All About Foals!
by Dr. Amanda Wilson
At Exclusively Equine, we love foals! Who doesn't? They are cute, boisterous, and come with hopefulness for what the future holds.
If your mare is having a foal this spring, it can be an exciting and busy time of year! Along with all of the healthcare considerations for your mare, there are additional considerations for the health of the newborn foal. This article will discuss the process of foaling through the first several months of life and the health issues your foal could encounter along the way.
During foaling, mares go through three stages of labor. The first stage begins with restlessness and "nesting" behavior of the mare and ends with rupture of the outer layer of the placenta, or allantoic sac, commonly referred to as the "water break." This stage can last up to 24 hours.
The second stage of labor is complete upon expulsion of the foal and should occur within 30 minutes of water breaking. You will begin to see placental structures at the mare's vulva before the foal. These structures should appear yellow/white and glossy. Redness of the placenta is an emergency and if observed, you should call your veterinarian immediately because the foal could be losing its oxygen supply. After the placenta you should observe two front feet followed shortly by the nose and head. If not observed, call your veterinarian immediately.
Once the foal is born, the third stage of labor begins which involves expulsion of the placenta. The mare should expel the placenta within two hours of the foal's birth. If possible, collect the placenta in a trash bag and keep on ice until your veterinarian can examine it during the first foal visit.
A normal, healthy foal should stand within one hour of birth. Foals will make several wobbly attempts before they get it right. Foals should latch on and nurse successfully within two hours of birth. This is important because mare's first milk contains colostrum, a substance packed with antibodies that are transferred to the foal and protect him from disease. If the foal does not successfully nurse within the first few hours of life, veterinary intervention may be needed to ensure the foal is adequately protected from disease.
A newborn foal should pass meconium (first feces) within 24 hours of birth. Occasionally, meconium can become impacted within the rectum and cause the foal to become uncomfortable, often displayed by frequent swishing of the tail and posturing to defecate without producing any manure.
Within 24 hours of birth, your veterinarian should perform an examination on both mare and foal. The mare will be examined for any tears she may have sustained during the foaling process. It is at this time that your veterinarian will examine the placenta as well to ensure that there were no issues during pregnancy.
Your veterinarian will examine the foal carefully from nose to tail to detect any congenital (present at birth) abnormalities. Your veterinarian will most likely draw blood at this time to test for antibodies present in the foal's blood that provide protection from disease.
Within the first few days of birth, foals should be very active with intermittent periods of rest. Foals will nurse up to ten times an hour, followed by brief naps. If your foal seems dull, unable to nurse, or unaware of its surroundings, you should seek veterinary care immediately. These could be early signs of sepsis, or infection.
As your foal grows, exercise can be beneficial to his development.

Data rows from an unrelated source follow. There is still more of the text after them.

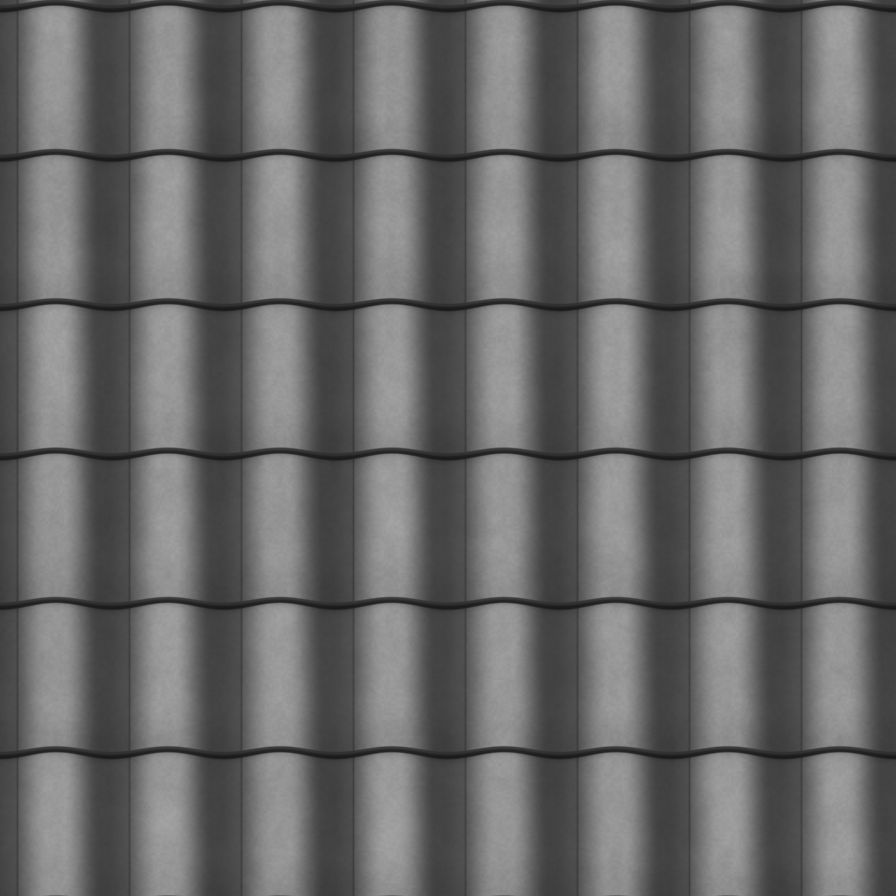
Give the GLSL for this texture map, as a WebGL 2 fragment shader.

```glsl
#version 300 es
precision highp float;
// Wavy grey roof tiles: eight rounded columns by six overlapping rows.

#define COLS 8.0
#define ROWS 6.0
#define SEAM_X 0.157        // side joint, in tile widths
#define EDGE_Y 0.038        // mean overlap line, in tile heights from the top
#define WAVE 0.021          // rise of the overlap line over each crest
#define EDGE_HALF 0.022     // half thickness of the overlap line
#define CREST_GREY 0.597
#define VALLEY_GREY 0.262
#define LIP_GREY 0.215
#define GAP_GREY 0.125
#define GRAIN 0.045
#define STAIN 0.035

uniform vec2 u_resolution;
out vec4 outColor;

float hash(vec2 cell, uint seed) {
    uvec2 q = uvec2(cell);
    uint h = q.x * 1597334677u ^ q.y * 3812015801u ^ seed * 2654435769u;
    h = (h ^ (h >> 16)) * 2246822519u;
    h = (h ^ (h >> 13)) * 3266489917u;
    return float((h ^ (h >> 16)) >> 8) / 16777216.0;
}

// Value noise on a grid that wraps around the canvas, centred on zero
float wrapNoise(vec2 uv, vec2 cells, uint seed) {
    vec2 p = uv * cells;
    vec2 i = floor(p);
    vec2 f = p - i;
    f = f * f * (3.0 - 2.0 * f);
    vec2 a = mod(i, cells);
    vec2 b = mod(i + 1.0, cells);
    float low = mix(hash(a, seed), hash(vec2(b.x, a.y), seed), f.x);
    float high = mix(hash(vec2(a.x, b.y), seed), hash(b, seed), f.x);
    return mix(low, high, f.y) - 0.5;
}

// Light across one tile, measured from its left joint
float rollLight(float s, float spread) {
    float rise = smoothstep(-0.12, 0.28, s);
    float fall = 1.0 - smoothstep(0.40, 0.72 + spread, s);
    return rise * fall;
}

void main() {
    vec2 uv = gl_FragCoord.xy / u_resolution;
    vec2 tile = vec2(uv.x * COLS, (1.0 - uv.y) * ROWS);
    vec2 pixel = vec2(COLS, ROWS) / u_resolution;

    // Position inside the tile, below its wavy upper edge
    float crest = -cos(6.2831853 * tile.x);
    float down = tile.y - EDGE_Y + WAVE * crest;
    float across = tile.x - SEAM_X;
    float s = fract(across);
    float t = fract(down);
    vec2 id = mod(vec2(floor(across), floor(down)), vec2(COLS, ROWS));

    // Rounded body, with a little bounce light beside the joint
    float light = rollLight(s, 0.03 * t);
    float grey = mix(VALLEY_GREY, CREST_GREY, light);
    grey += 0.045 * smoothstep(0.80, 1.0, s);
    grey *= 1.0 - 0.07 * smoothstep(0.65, 1.0, t);
    grey *= 1.0 + 0.035 * (hash(id, 7u) - 0.5);

    // Soft stains and fine mineral grain
    float stain = wrapNoise(uv, vec2(32.0, 24.0), 1u)
                + 0.6 * wrapNoise(uv, vec2(80.0, 64.0), 2u);
    float grain = 0.6 * wrapNoise(uv, vec2(384.0), 3u)
                + 0.4 * wrapNoise(uv, vec2(192.0), 4u);
    grey += (STAIN * stain + GRAIN * grain) * (0.4 + 0.6 * light);

    // Narrow vertical joint
    float seamDist = abs(fract(across + 0.5) - 0.5);
    float seam = 1.0 - smoothstep(0.003, 0.006 + pixel.x, seamDist);
    grey *= 1.0 - 0.17 * seam;

    // Overlap: contact shadow, grey lip above, dark gap below
    float d = fract(down + 0.5) - 0.5;
    float halfWidth = EDGE_HALF - 0.002 * crest;
    grey *= 1.0 - 0.20 * exp(-max(d - halfWidth, 0.0) / 0.018) * step(0.0, d);
    float gap = smoothstep(-0.014, 0.008, d);
    float lip = LIP_GREY + 0.025 * crest;
    float edgeGrey = mix(lip, GAP_GREY + 0.02 * crest, gap);
    float soft = 0.7 * pixel.y + 0.002;
    float edge = 1.0 - smoothstep(-soft, soft, abs(d) - halfWidth);
    grey = mix(grey, edgeGrey, edge);

    outColor = vec4(vec3(clamp(grey, 0.0, 1.0)), 1.0);
}
```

Most foals benefit from regular turnout with their dam. Some foals exhibit irregular growth of the long bones and joints of their limbs and occasionally intervention is necessary before fusion of growth plates occur. Intervention of these growth abnormalities by your veterinarian may involve hoof trimming, therapeutic shoe application, and/or surgery.
Respiratory disease can afflict foals of any age, but foals 2 to 6 months of age can be especially susceptible to Rhodococcus equi, a bacterial respiratory infection of foals. Foals with Rhodococcus commonly cough, have nasal discharge, fevers, and an increased respiratory rate.
We recommend administering a foal's first vaccines at 5-6 months of age and deworming at 4-5 months of age. Foals typically receive different dewormers than adult horses, and a fecal egg count (FEC) to determine what parasites are present is important in helping your vet make the decision on which dewormer to use.
Weaning is typically done at around 6 months of age, and can be a very stressful time for a foal. Monitor your foal closely during this time for signs of illness.
The first several months of life are critical to setting up your horse for a lifetime of health and early interventions can make a significant difference in your foal's chances at a successful future. Your veterinarian is a tool in ensuring that success and we are here to answer any questions you may have about the process.
|Dr. Wilson demonstrating appropriate foal restraint technique (ridiculous grin optional)